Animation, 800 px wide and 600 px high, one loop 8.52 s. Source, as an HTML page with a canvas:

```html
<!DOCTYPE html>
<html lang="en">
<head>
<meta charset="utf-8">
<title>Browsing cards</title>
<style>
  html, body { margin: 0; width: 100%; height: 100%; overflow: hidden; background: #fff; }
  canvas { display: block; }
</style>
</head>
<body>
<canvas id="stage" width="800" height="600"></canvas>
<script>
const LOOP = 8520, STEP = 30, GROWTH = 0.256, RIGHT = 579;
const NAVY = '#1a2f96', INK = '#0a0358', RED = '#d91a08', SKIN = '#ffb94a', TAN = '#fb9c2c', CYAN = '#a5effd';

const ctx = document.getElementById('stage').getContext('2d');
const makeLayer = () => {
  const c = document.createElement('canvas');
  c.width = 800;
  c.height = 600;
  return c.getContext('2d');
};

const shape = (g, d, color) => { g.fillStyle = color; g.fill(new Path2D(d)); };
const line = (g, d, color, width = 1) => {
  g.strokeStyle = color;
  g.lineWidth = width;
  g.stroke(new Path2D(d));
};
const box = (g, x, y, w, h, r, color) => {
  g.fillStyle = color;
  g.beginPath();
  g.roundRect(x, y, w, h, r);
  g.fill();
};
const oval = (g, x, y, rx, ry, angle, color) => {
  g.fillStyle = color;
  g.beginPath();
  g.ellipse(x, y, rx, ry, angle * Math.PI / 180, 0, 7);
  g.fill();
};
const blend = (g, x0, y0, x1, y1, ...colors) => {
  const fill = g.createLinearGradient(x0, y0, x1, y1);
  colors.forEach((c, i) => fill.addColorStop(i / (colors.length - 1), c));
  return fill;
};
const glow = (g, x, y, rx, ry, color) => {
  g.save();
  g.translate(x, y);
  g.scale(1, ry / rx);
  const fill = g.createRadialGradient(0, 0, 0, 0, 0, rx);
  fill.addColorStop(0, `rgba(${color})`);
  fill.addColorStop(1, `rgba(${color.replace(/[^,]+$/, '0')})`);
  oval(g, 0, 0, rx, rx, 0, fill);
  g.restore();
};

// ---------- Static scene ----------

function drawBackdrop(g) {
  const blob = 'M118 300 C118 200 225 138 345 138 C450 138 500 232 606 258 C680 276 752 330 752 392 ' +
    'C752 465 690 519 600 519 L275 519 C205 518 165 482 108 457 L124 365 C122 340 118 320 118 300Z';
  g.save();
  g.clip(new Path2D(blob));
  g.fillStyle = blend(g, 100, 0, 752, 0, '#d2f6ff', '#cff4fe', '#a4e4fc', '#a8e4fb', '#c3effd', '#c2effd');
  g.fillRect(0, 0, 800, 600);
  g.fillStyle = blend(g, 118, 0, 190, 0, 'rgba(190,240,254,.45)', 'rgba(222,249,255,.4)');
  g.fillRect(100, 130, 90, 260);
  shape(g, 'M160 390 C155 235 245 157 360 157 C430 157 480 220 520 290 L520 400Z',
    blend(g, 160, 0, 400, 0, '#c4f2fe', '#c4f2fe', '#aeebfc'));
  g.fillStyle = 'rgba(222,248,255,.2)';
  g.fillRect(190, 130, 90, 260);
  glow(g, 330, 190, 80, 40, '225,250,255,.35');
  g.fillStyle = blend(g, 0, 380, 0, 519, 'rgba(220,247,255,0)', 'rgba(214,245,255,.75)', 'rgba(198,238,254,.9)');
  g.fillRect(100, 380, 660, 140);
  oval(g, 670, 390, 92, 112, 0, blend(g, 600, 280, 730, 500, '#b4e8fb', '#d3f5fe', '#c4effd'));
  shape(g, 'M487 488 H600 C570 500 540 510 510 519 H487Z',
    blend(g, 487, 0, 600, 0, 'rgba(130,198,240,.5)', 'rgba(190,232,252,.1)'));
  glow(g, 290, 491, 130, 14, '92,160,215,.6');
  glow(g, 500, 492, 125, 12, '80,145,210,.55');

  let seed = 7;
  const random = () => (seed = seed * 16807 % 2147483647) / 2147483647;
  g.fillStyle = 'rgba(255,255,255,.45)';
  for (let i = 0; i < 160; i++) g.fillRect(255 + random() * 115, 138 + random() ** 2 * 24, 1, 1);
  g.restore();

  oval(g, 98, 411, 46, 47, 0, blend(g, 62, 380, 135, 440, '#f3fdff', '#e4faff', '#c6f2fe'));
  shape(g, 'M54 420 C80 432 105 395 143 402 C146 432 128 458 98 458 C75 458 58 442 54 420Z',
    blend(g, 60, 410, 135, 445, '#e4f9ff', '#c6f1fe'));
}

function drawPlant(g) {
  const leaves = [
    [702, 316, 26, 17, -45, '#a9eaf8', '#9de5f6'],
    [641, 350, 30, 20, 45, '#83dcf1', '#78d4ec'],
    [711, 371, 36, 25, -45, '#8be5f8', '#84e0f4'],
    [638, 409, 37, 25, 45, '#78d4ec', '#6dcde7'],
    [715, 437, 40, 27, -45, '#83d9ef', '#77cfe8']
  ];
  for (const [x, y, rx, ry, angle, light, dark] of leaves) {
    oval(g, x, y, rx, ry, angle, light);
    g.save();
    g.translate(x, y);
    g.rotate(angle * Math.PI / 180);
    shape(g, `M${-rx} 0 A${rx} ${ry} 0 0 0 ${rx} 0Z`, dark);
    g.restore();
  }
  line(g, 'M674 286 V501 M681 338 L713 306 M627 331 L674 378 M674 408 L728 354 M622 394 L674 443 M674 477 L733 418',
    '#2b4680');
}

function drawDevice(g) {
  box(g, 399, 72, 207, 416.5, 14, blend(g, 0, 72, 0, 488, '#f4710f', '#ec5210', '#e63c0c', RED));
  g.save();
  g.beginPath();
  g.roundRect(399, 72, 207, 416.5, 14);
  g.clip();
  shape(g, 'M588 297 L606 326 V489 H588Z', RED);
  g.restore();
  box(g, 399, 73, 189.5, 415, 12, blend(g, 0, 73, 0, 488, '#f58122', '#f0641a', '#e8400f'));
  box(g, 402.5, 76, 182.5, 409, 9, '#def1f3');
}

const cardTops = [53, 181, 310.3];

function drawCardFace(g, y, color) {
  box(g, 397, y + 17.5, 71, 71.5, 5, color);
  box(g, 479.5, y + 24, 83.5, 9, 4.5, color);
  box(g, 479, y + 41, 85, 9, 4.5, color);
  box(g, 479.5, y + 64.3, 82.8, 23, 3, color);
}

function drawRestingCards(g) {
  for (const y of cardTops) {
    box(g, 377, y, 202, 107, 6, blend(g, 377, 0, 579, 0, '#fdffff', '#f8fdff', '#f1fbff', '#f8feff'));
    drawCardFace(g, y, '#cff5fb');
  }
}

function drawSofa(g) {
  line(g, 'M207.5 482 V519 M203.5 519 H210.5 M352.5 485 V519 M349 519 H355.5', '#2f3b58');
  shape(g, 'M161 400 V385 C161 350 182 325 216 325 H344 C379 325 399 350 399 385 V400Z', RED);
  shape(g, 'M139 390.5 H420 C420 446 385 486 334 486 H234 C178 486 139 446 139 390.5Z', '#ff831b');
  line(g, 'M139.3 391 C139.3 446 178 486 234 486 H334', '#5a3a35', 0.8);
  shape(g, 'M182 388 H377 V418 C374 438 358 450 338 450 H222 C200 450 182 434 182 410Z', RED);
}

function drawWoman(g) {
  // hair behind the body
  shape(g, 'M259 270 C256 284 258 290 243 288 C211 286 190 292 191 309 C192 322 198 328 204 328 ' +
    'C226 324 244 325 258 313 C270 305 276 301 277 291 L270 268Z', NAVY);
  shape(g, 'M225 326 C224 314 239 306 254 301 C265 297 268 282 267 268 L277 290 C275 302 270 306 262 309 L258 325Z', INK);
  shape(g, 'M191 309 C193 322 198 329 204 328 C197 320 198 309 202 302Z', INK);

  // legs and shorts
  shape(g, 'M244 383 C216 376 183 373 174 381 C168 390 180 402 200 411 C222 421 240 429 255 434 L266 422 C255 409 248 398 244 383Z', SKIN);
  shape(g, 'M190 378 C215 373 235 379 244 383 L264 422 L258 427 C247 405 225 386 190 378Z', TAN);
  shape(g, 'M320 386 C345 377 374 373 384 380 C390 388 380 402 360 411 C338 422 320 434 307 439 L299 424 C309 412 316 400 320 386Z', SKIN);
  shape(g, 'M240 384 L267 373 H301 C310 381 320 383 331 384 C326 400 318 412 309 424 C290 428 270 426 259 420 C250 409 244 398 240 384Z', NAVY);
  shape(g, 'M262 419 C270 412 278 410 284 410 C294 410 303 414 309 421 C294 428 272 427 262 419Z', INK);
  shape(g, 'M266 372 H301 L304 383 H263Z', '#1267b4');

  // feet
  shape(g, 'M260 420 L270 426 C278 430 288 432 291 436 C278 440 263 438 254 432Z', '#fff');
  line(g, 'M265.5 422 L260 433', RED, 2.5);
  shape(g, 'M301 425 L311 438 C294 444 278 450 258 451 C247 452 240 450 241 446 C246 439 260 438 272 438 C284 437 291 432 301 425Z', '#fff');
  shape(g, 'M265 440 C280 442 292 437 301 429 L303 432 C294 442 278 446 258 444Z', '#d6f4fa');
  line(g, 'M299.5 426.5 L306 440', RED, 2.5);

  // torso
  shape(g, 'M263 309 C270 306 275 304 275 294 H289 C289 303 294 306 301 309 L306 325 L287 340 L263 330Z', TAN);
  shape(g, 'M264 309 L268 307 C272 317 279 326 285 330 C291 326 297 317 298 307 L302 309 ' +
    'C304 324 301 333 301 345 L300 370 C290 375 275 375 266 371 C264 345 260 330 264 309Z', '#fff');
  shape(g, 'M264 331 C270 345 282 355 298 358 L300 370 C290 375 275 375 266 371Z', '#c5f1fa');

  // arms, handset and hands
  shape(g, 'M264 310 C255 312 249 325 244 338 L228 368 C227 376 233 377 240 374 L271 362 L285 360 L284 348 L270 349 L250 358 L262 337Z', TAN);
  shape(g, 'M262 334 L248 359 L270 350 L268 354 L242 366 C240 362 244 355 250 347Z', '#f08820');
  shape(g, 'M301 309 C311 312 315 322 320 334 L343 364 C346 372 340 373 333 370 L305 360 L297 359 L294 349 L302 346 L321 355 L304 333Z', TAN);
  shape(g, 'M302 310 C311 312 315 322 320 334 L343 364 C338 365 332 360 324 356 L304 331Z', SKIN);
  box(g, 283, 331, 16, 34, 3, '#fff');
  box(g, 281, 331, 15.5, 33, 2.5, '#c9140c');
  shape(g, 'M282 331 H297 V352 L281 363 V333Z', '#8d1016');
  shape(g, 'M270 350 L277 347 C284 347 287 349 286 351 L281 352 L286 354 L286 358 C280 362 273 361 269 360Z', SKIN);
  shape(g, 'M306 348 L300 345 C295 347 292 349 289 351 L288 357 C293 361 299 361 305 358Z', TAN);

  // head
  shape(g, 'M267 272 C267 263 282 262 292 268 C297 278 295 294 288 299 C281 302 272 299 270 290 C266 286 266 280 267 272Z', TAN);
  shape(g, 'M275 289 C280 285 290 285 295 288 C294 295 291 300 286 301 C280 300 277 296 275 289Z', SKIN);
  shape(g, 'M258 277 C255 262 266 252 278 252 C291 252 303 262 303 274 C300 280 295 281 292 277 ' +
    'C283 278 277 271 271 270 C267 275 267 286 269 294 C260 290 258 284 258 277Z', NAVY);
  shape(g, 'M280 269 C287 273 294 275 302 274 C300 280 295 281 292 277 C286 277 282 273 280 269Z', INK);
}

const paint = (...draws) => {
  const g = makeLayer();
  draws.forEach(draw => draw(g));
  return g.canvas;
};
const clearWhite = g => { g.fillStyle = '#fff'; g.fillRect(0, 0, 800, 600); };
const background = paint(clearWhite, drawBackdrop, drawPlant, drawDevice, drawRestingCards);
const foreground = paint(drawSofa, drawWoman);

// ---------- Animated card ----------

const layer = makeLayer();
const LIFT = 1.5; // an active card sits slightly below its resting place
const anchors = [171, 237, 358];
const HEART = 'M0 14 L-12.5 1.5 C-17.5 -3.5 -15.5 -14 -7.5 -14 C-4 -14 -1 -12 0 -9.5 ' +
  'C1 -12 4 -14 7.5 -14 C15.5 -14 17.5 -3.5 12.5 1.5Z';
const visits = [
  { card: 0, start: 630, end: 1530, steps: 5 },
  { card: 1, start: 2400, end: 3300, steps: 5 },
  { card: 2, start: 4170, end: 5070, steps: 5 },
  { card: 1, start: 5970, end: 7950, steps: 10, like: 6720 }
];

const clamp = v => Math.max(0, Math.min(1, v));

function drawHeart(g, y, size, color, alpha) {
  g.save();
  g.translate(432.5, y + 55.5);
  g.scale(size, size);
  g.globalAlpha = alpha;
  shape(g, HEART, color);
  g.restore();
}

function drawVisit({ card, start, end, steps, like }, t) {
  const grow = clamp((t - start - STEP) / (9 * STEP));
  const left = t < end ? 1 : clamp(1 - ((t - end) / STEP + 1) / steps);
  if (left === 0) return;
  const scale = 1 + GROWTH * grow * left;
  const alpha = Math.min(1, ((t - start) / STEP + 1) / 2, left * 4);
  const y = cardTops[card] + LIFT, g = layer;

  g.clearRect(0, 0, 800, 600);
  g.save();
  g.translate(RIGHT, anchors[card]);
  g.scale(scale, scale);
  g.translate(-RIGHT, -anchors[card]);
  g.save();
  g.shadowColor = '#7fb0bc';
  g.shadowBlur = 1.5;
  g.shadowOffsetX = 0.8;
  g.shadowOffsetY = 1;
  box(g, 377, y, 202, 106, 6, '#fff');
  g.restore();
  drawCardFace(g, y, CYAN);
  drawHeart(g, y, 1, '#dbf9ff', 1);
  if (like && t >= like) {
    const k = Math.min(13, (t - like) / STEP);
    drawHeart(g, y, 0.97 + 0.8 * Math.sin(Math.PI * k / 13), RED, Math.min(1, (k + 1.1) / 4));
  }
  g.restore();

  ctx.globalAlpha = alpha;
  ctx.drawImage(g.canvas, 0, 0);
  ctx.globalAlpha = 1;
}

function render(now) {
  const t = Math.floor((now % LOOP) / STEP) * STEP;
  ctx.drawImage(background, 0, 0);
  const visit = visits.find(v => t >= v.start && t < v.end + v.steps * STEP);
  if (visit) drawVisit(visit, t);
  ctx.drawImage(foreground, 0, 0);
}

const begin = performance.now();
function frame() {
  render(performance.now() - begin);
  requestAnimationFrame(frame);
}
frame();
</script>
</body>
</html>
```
===
__AIM OF THE EXERCISE__.
Lines above with "left" in them are the ones to copy.

__ANSWER TO THIS EXERCISE__.
  const left = t < end ? 1 : clamp(1 - ((t - end) / STEP + 1) / steps);
  if (left === 0) return;
  const scale = 1 + GROWTH * grow * left;
  const alpha = Math.min(1, ((t - start) / STEP + 1) / 2, left * 4);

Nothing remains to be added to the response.